Particularly on some of the more challenging treks, it’s great to have a group of fellow walkers with you. First of all, the ‘ups’ seem easier when you have other hikers alongside and, when you start to lag, the camaraderie is always a boost. For trips in wild places you definitely want pals around the campfire or, for more cushy circuits, mates around a Merlot in the bar at the end of the day.
Small group walking holidays are great for families, as you don’t have to worry about all the organization, including the all-important food stops for those active but hollow legs. You can take time to walk as a family without having the proverbial map reading domestics, and you can hang out with other likeminded families too, of course.
If you are going for one of the biggies like the Great Wall of China, Basecamp Everest or the Inca Trail, you can organize it yourself but it will take months. And a lot of good contacts. This is a trip of a lifetime for many, so travelling with a small group makes the big experience just so much easier, saving you time and money with the stress of all that decision making taken out of your hands. Leaving you to focus on getting fit for the trek.
There are certain wild places which are nigh on impossible to reach without a group, unless you are David Attenborough, but even he has a team of advisors. Such as Madagascar, where parts of the island are so remote you might need to combine walking with kayaking in order to get to the otherwise inaccessible places. Or Patagonia which is so magnificent, it’s just rude not to share it.
On a small group walking holiday, you are following in the footsteps of many experts. Responsible walking companies have spent years getting to know every hill and homestay, mountain and mountain guide, bars and backroads. They have seen what works and what doesn’t works, so that you get all the good bits.
Most small group walking holidays take the ease out of luggage worries, as many have your bags transported from one accommodation to another, usually in a minibus or jeep. In some regions, such as Nepal and Peru, there are porters to help too, although this carries with it certain issues, which you can read about in our responsible tourism section.
For every packed peak, there is nearly always another empty one nearby. Same goes for national parks. 70 per cent of Japan, for example is mountainous, yet most people only want to fawn over Fuji. Switched on hikers are heading south to explore Kerala’s Western Ghats instead of the Himalayas, and worshippers of the Camino de Santiago are discovering heavenly spots along Portugal’s Serra de Monchique's ancient paths.
You know the type, a selfie on every shore or asking everyone to pose for group photos at every headland or, worse, pushing to the front of the group to snap villagers going about their everyday lives in remote mountain spots. And usually without asking which is just embarrassing for other group members who broach the subject of taking someone’s photograph with a little more subtlety and respect.

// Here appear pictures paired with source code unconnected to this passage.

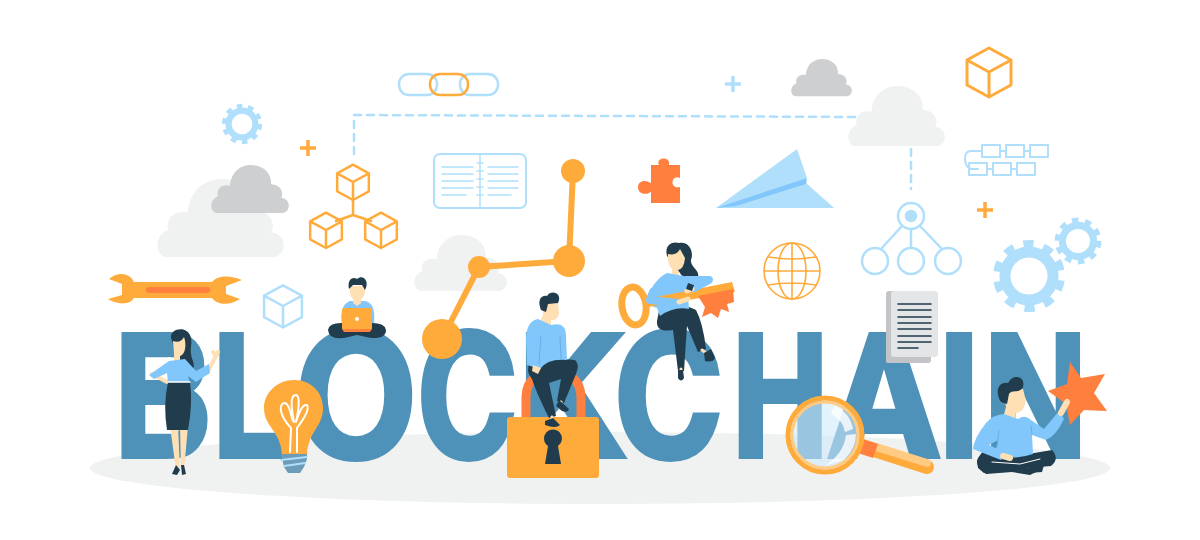
<!DOCTYPE html>
<html lang="en">
<head>
<meta charset="utf-8">
<title>Blockchain</title>
<style>
:root{--letter:#4f92b9;--orange:#ffab3b;--coral:#ff7f3e;--sky:#b0dffc;--shirt:#82c7fb;--navy:#213c4c;--skin:#ffe0b4;--mist:#f0f1f1;--grey:#cecfd1;--paper:#e4e5e6}
*{margin:0;padding:0;box-sizing:border-box}
body{width:1200px;height:540px;overflow:hidden;background:#fff}
.banner{position:relative;width:1200px;height:540px;overflow:hidden}
.layer{position:absolute;left:0;top:0;width:1200px;height:540px;display:block}
.word{position:absolute;left:0;top:0;white-space:nowrap;line-height:0;font-family:"TeX Gyre Heros Cn","Open Sans",sans-serif;font-weight:700;font-size:172px;color:var(--letter);-webkit-text-stroke:4px var(--letter)}
.word::before{content:"";display:inline-block;height:457px}
.word span{display:inline-block;width:0;position:relative;left:var(--x);transform:scaleX(var(--w));transform-origin:0 0}
.mist{fill:var(--mist)}.grey{fill:var(--grey)}.paper{fill:var(--paper)}
.orange{fill:var(--orange)}.coral{fill:var(--coral)}.sky{fill:var(--sky)}
.shirt{fill:var(--shirt)}.navy{fill:var(--navy)}.skin{fill:var(--skin)}.white{fill:#fff}
.line{fill:none;stroke-width:2.5;stroke-linejoin:round;stroke-linecap:round}
.line-sky{stroke:var(--sky)}.line-orange{stroke:var(--orange)}.line-navy{stroke:var(--navy)}
.line-shirt{stroke:var(--shirt)}.line-skin{stroke:var(--skin)}.line-white{stroke:#fff}
.fixed path{vector-effect:non-scaling-stroke}
</style>
</head>
<body>
<main class="banner">
<svg class="layer" viewBox="0 0 1200 540" aria-hidden="true">
  <defs>
    <path id="cloud" d="M6 60C-2 57-2 43 9 39C6 30 15 23 24 26C26 8 38 0 51 0C67 0 78 10 77 24C88 24 94 33 90 41C102 42 103 57 93 60Z"/>
    <g id="cube" class="fixed"><path d="M0-24L22-12V13L0 25L-22 13V-12ZM-22-12L0 0L22-12M0 0V25"/></g>
    <g id="gear" fill="none" stroke="#b0dffc">
      <circle r="24" stroke-width="11"/>
      <circle r="31" stroke-width="10" pathLength="20" stroke-dasharray="1"/>
    </g>
    <path id="plus" d="M-8 0H8M0-8V8"/>
  </defs>
  <ellipse class="mist" cx="600" cy="468" rx="510" ry="36"/>
  <g id="clouds">
    <use href="#cloud" class="mist" transform="translate(157 179) scale(1.27 1.3)"/>
    <use href="#cloud" class="grey" transform="translate(211 165) scale(.78 .8)"/>
    <use href="#cloud" class="mist" transform="translate(414 235) scale(.93 .93)"/>
    <use href="#cloud" class="grey" transform="translate(791 59) scale(.61 .62)"/>
  </g>
  <path id="data-route" class="line line-sky" stroke-dasharray="7 6" d="M354 154V115L866 117M911 149V189"/>
  <use href="#cloud" class="mist" transform="translate(848 86) scale(.97 1)"/>
</svg>

<h1 class="word" aria-label="BLOCKCHAIN"><span style="--x:112.5px;--w:.98">B</span><span style="--x:210.6px;--w:.97">L</span><span style="--x:295px;--w:1.11">O</span><span style="--x:417px;--w:.985">C</span><span style="--x:515px;--w:1.07">K</span><span style="--x:614px;--w:1.07">C</span><span style="--x:731px;--w:.967">H</span><span style="--x:827px;--w:1.12">A</span><span style="--x:939px;--w:1.03">I</span><span style="--x:983px;--w:1.03">N</span></h1>

<svg class="layer" viewBox="0 0 1200 540" role="img" aria-label="People and technology symbols around the word blockchain">
  <g id="gears">
    <use href="#gear" transform="translate(242 124) scale(.56)"/>
    <use href="#gear" transform="translate(1029 276) rotate(8)"/>
    <use href="#gear" transform="translate(1078 241) scale(.65)"/>
  </g>

  <g id="pluses" fill="none" stroke-width="3.5">
    <use href="#plus" class="line-orange" x="308" y="148"/>
    <use href="#plus" class="line-sky" x="733" y="84"/>
    <use href="#plus" class="line-orange" x="985" y="210"/>
  </g>

  <g id="cubes" class="line">
    <use href="#cube" class="line-orange" transform="translate(989 72)" stroke-width="3"/>
    <g class="line-orange">
      <use href="#cube" transform="translate(353 182) scale(.72)"/>
      <use href="#cube" transform="translate(326 230) scale(.72)"/>
      <use href="#cube" transform="translate(381 230) scale(.72)"/>
      <path d="M353 200V215L336 221M353 215L371 221"/>
    </g>
    <use href="#cube" class="line-sky" transform="translate(283 306) scale(.86)"/>
  </g>

  <g id="chain" class="line" stroke-width="3">
    <rect class="line-sky" x="399" y="74" width="38" height="21" rx="10"/>
    <rect class="line-sky" x="460" y="74" width="38" height="21" rx="10"/>
    <rect class="line-orange" x="430" y="74" width="38" height="21" rx="10"/>
  </g>

  <g id="ledger" class="line line-sky">
    <rect x="434" y="154" width="92" height="54" rx="6" style="stroke-width:2"/>
    <path style="stroke-width:1.5" d="M480 154V208M442 167H473M442 174H473M442 181H473M442 188H473M442 195H466M488 167H518M488 174H518M488 181H518M488 188H518M488 195H511"/>
    <path style="stroke-width:1.5" d="M477 163H483M477 171H483M477 179H483M477 187H483M477 195H483"/>
  </g>

  <path id="puzzle" class="coral" d="M651 165H659C655 157 671 156 669 165H680V178C671 174 669 190 680 187V203H651V192C644 196 638 193 638 187C638 181 645 179 651 183Z"/>

  <g id="paper-plane">
    <path class="sky" d="M716 208L797 149L807 178L774 194L834 208L806 184Z"/>
    <path class="sky" d="M716 208L806 183L834 208Z"/>
    <path class="shirt" d="M716 208L807 178L806 184L736 206Z"/>
  </g>

  <g id="globe" class="line line-orange" style="stroke-width:1.6">
    <circle cx="792" cy="271" r="28"/><ellipse cx="792" cy="271" rx="14" ry="28"/>
    <path d="M792 243V299M764 271H820M768 257Q792 261 816 257M768 285Q792 281 816 285"/>
  </g>

  <g id="node-tree" class="line line-sky">
    <circle cx="911" cy="216" r="13"/><circle class="sky" cx="911" cy="216" r="5"/>
    <circle cx="875" cy="261" r="13"/><circle cx="911" cy="261" r="13"/><circle cx="948" cy="261" r="13"/>
    <path d="M902 226L881 249M911 229V248M920 226L942 249"/>
  </g>

  <g id="block-queue" class="line line-sky" style="stroke-width:2">
    <path d="M982 151H971Q965 151 965 159T971 169H978"/>
    <rect x="982" y="145" width="18" height="12"/><rect x="1006" y="145" width="18" height="12"/><rect x="1030" y="145" width="18" height="12"/>
    <rect x="969" y="163" width="18" height="12"/><rect x="993" y="163" width="18" height="12"/><rect x="1017" y="163" width="18" height="12"/>
    <path d="M1000 151H1006M1024 151H1030M987 169H993M1011 169H1017"/>
  </g>

  <g id="wrench">
    <path class="orange" d="M109 279C118 271 130 273 134 282H212C218 275 230 275 242 280L226 286V294L240 299C230 306 217 305 212 298H134C129 306 116 304 108 299L122 295V284Z"/>
    <rect class="coral" x="146" y="287" width="64" height="6" rx="3"/>
  </g>

  <g id="graph" class="orange">
    <path d="M442 339L479 267L569 261L573 171" fill="none" class="line-orange" stroke-width="6"/>
    <circle cx="442" cy="339" r="20"/><circle cx="479" cy="267" r="11"/><circle cx="569" cy="261" r="16"/><circle cx="573" cy="171" r="12"/>
  </g>

  <g id="presenter">
    <path class="navy" d="M171 338C170 328 186 326 190 335C194 344 188 348 193 361C196 371 189 377 184 374L176 352Z"/>
    <path class="skin" d="M173 341C178 343 182 341 184 337C187 345 185 355 180 356V363H174V353Z"/>
    <path class="line line-skin" style="stroke-width:4" d="M152 374L167 382M207 373L216 356M216 356L213 352M216 356L218 352"/>
    <path class="shirt" d="M169 361L185 359L196 371L209 364L210 373L196 382L188 376L190 384H168L167 373L154 379L149 375Z"/>
    <path class="skin" d="M170 426H178L180 470H176ZM180 426H188L184 470H181Z"/>
    <path class="navy" d="M168 382H190Q193 403 188 430H167Q163 405 168 382ZM176 465L180 470L177 475L172 474ZM181 465H184L186 474L182 475Z"/>
    <path d="M168 382H190" class="line line-white" style="stroke-width:1.5"/>
  </g>

  <g id="light-bulb">
    <path class="orange" d="M294 380C312 380 323 393 323 408C323 427 308 431 307 455H282C281 431 264 427 264 408C264 393 277 380 294 380Z"/>
    <path class="line line-white" style="stroke-width:2" d="M290 452L291 428C278 414 279 403 285 403C291 404 291 422 294 422C291 406 290 395 296 395C301 396 298 413 296 422C299 413 302 404 307 405C310 409 303 420 297 428V452"/>
    <path fill="#6d9cb9" d="M281 454H307V459L304 467L300 473H288L284 467Z"/>
    <path d="M281 460L307 457M284 466L305 463" class="line line-sky" style="stroke-width:2"/>
  </g>

  <g id="laptop-worker">
    <path class="shirt" d="M350 301H365C374 303 375 312 374 325H342C340 313 342 304 350 301Z"/>
    <path class="skin" d="M350 286H365Q366 297 361 299V303L357 306L353 303V299Q349 296 350 286Z"/>
    <path class="navy" d="M349 289C347 279 353 276 357 279C363 274 370 281 365 290L362 285H353Z"/>
    <path class="navy" d="M341 323Q329 323 328 330Q329 340 344 338L357 335L371 338Q386 339 386 330Q385 323 372 323Z"/>
    <rect class="orange" x="342" y="308" width="30" height="22" rx="2"/><circle class="white" cx="357" cy="319" r="2"/>
    <path class="coral" d="M342 329H372L370 332H344Z"/>
  </g>

  <g id="padlock">
    <path d="M526 420V397C526 362 581 362 581 397V420" fill="none" stroke="#ff7f3e" stroke-width="9"/>
    <rect class="orange" x="507" y="417" width="92" height="61" rx="3"/>
    <path class="navy" d="M548 446A9 9 0 1 1 558 446L561 464H545Z"/>
  </g>

  <g id="seated-man">
    <path class="navy" d="M530 362Q545 356 575 360Q580 364 576 374L564 403L557 401L561 379L549 383L556 416L549 418Q536 392 532 379Q525 371 530 362Z"/>
    <path class="line line-skin" style="stroke-width:3" d="M561 402L560 408M552 417L551 421"/>
    <path class="navy" d="M559 400L569 409Q568 413 562 411L556 406ZM545 421L553 418L560 425Q556 429 545 425Z"/>
    <path class="skin" d="M543 303H558L559 313Q558 321 551 320V327L539 323L543 315Z"/>
    <path class="navy" d="M541 310C537 300 541 295 547 296C551 289 563 293 558 303L548 304L546 312Z"/>
    <path class="shirt" d="M538 319L551 325Q566 321 566 336L567 360Q548 358 540 369L527 365L526 340Q526 321 538 319Z"/>
    <path class="skin" d="M533 365L541 368L538 374L532 371Z"/>
    <path d="M541 336L539 364M560 336L561 359" fill="none" stroke="#67afe5" stroke-width="1"/>
  </g>

  <g id="key-holder">
    <path class="navy" d="M667 256C664 244 673 241 679 243C690 241 694 253 691 260C690 267 700 270 698 277C693 283 684 280 680 273Z"/>
    <path class="skin" d="M668 254Q677 256 680 249L685 258Q684 269 678 270L680 280H671L672 269Q667 264 668 254Z"/>
    <path class="navy" d="M659 311Q680 301 696 310Q703 323 706 349L698 352L687 326L684 371H678L673 330Q656 333 657 321Z"/>
    <path class="line line-skin" style="stroke-width:3" d="M702 350L706 353M681 369V373"/>
    <path class="navy" d="M704 353L711 349L715 358Q713 363 705 361ZM678 370H683L684 378Q681 383 678 378Z"/>
    <path class="shirt" d="M667 273L684 276Q689 283 688 296L689 309Q674 306 660 316L657 308L644 303Q654 279 667 273Z"/>
    <g id="key">
      <ellipse cx="634" cy="306" rx="12" ry="19" fill="none" class="line-orange" stroke-width="7" transform="rotate(-8 634 306)"/>
      <path class="orange" d="M646 299L732 282L735 292L648 307Z"/>
      <path class="coral" d="M698 296L733 289L734 302L727 304L729 312L721 309L718 318L711 313L702 317L705 307Z"/>
    </g>
    <path class="line line-shirt" style="stroke-width:8" d="M653 292L650 300L678 303M686 280L709 280L694 288"/>
    <path class="line line-skin" style="stroke-width:5" d="M679 302L688 299M692 289L687 291"/>
    <path class="navy" d="M688 283L694 285L692 291L686 289Z"/>
  </g>

  <g id="documents">
    <path fill="#c3c4c7" d="M889 291H910V363H889Q886 363 886 360V294Q886 291 889 291Z"/>
    <rect fill="#c3c4c7" x="886" y="300" width="45" height="63" rx="3"/>
    <rect class="paper" x="891" y="291" width="47" height="66" rx="3"/>
    <path class="line line-navy" style="stroke-width:1.6" d="M898 304H931M898 310H931M898 317H931M898 323H931M898 329H931M898 336H931M898 342H931M898 348H918"/>
  </g>

  <g id="magnifier">
    <path d="M862 446L927 467" fill="none" stroke="#ffab3b" stroke-width="14" stroke-linecap="round"/>
    <path d="M876 447L927 463" fill="none" stroke="#ffcb82" stroke-width="8" stroke-linecap="round"/>
    <path class="coral" d="M862 439L878 444L873 458L858 453Z"/>
    <circle cx="825" cy="435" r="37" fill="#cfeafd" fill-opacity=".58" stroke="#ffab3b" stroke-width="5"/>
    <circle cx="825" cy="435" r="33" fill="none" stroke="#ffcb82" stroke-width="3"/>
    <path class="white" opacity=".8" d="M834 406Q850 412 853 429L845 432Q843 420 831 414ZM856 434Q856 448 845 459L825 466Q844 453 846 435Z"/>
  </g>

  <g id="star-holder">
    <path class="coral" d="M1070 362L1081 378L1105 374L1094 393L1107 411L1084 410L1070 425L1066 404L1048 391L1067 384Z"/>
    <path class="navy" d="M983 451L1017 456L1052 450Q1060 459 1051 466L1027 468L1038 471L1030 475L1012 472L986 474Q974 466 978 458Z"/>
    <path class="skin" d="M1003 389H1023L1026 401Q1023 414 1015 413V422L1003 418L1006 407Z"/>
    <path class="navy" d="M1001 402C994 391 999 381 1008 383C1013 373 1026 376 1023 387C1020 394 1012 389 1009 394L1007 404Z"/>
    <path class="shirt" d="M1004 414L1018 419Q1025 414 1031 420L1044 429L1059 411L1064 419Q1056 436 1046 440L1032 435L1033 454Q1012 461 995 454L998 440L989 445L1006 453L1001 460L973 449Q974 438 986 423Q992 415 1004 414Z"/>
    <path class="line line-skin" style="stroke-width:6" d="M1061 413L1067 402M1003 456L1010 458"/>
    <path d="M999 430L997 447M1032 435L1031 426" fill="none" stroke="#67afe5" stroke-width="1"/>
    <path class="line line-white" style="stroke-width:1" d="M992 462L1020 464L1040 459"/>
    <path class="navy" d="M977 460L990 464L984 473L978 468ZM1028 467L1044 465L1042 472L1029 473Z"/>
  </g>
</svg>
</main>
</body>
</html>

It’s all very well being attached to the hiking boots your dad wore, and his dad before that. Or that daypack you have had for years, and stitched up again and again. But sometimes it is OK just to let them go, enshrine them if needs be, and acknowledge the benefits of high tech waterproof and breathable walking gear. With the exception of a fine old handed down hipflask of course.
The clue is in the name ‘Walking… Holiday’. They are not about getting to the top first, or rounding that distant headland before everyone else. They are for people who want to step into other natural landscapes, explore culture in remote places, and chill on the hills. Who needs the top? There’ll be plenty of highs along the way.